:: Exercise prompt ::
Report each line of the entries that contains the word "sample", copied in full.

------ Records shown

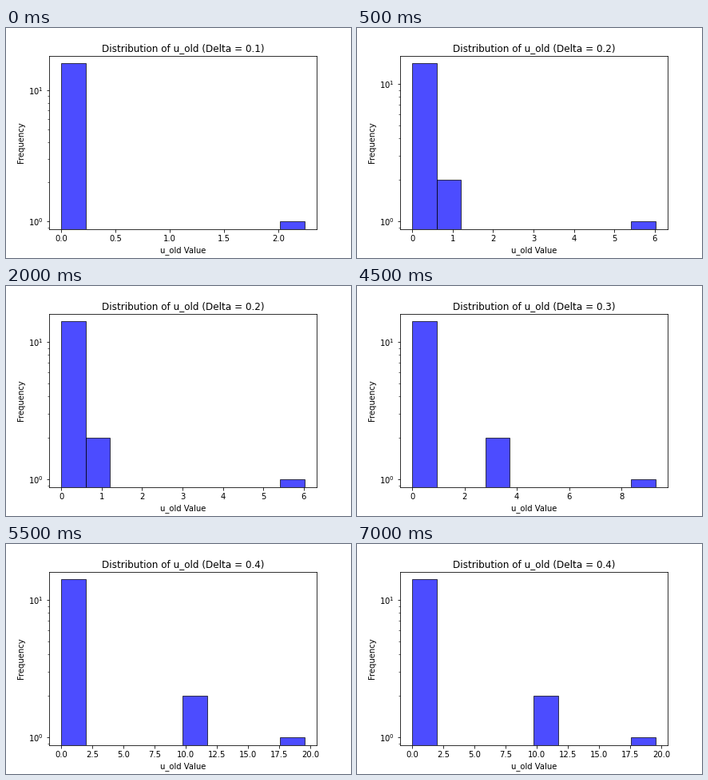
Animation, 432 px wide and 288 px high, one loop 8000 ms. Source, as a matplotlib script:

```python
import matplotlib.pyplot as plt
from matplotlib.animation import FuncAnimation

INTERVAL = 500
FRAMES = 16
HOLD = 5  # frames per histogram; the first one is entered on its last frame
PEAKS = [2.241, 6.013, 9.297, 19.52]  # largest u_old for each delta

plt.rcParams["font.family"] = "DejaVu Sans"
fig = plt.figure(figsize=(6, 4), dpi=72, facecolor="white")
ax = fig.add_axes([0.125, 0.125, 0.775, 0.755])


def sample(step):
    """Most values at rest, a pair drifting up by two bins a step, one at the peak."""
    peak = PEAKS[step]
    pair = max(0, 0.2 * step - 0.05) * peak
    return [0] * 14 + [pair] * 2 + [peak]


def draw(frame):
    step = (frame + HOLD - 1) // HOLD
    ax.clear()
    counts, _, bars = ax.hist(sample(step), bins=10, log=True,
                              color="blue", edgecolor="black", alpha=0.7)
    tallest = counts.max()
    ax.set_ylim(tallest ** -0.05, tallest ** 1.05)
    ax.set_title(f"Distribution of u_old (Delta = {0.1 * (step + 1):.1f})")
    ax.set_xlabel("u_old Value")
    ax.set_ylabel("Frequency")
    return bars.patches


anim = FuncAnimation(fig, draw, frames=FRAMES, init_func=lambda: draw(0),
                     interval=INTERVAL, repeat=True, repeat_delay=0)
plt.show()
```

------------

:: Exercise solution ::
def sample(step):
    counts, _, bars = ax.hist(sample(step), bins=10, log=True,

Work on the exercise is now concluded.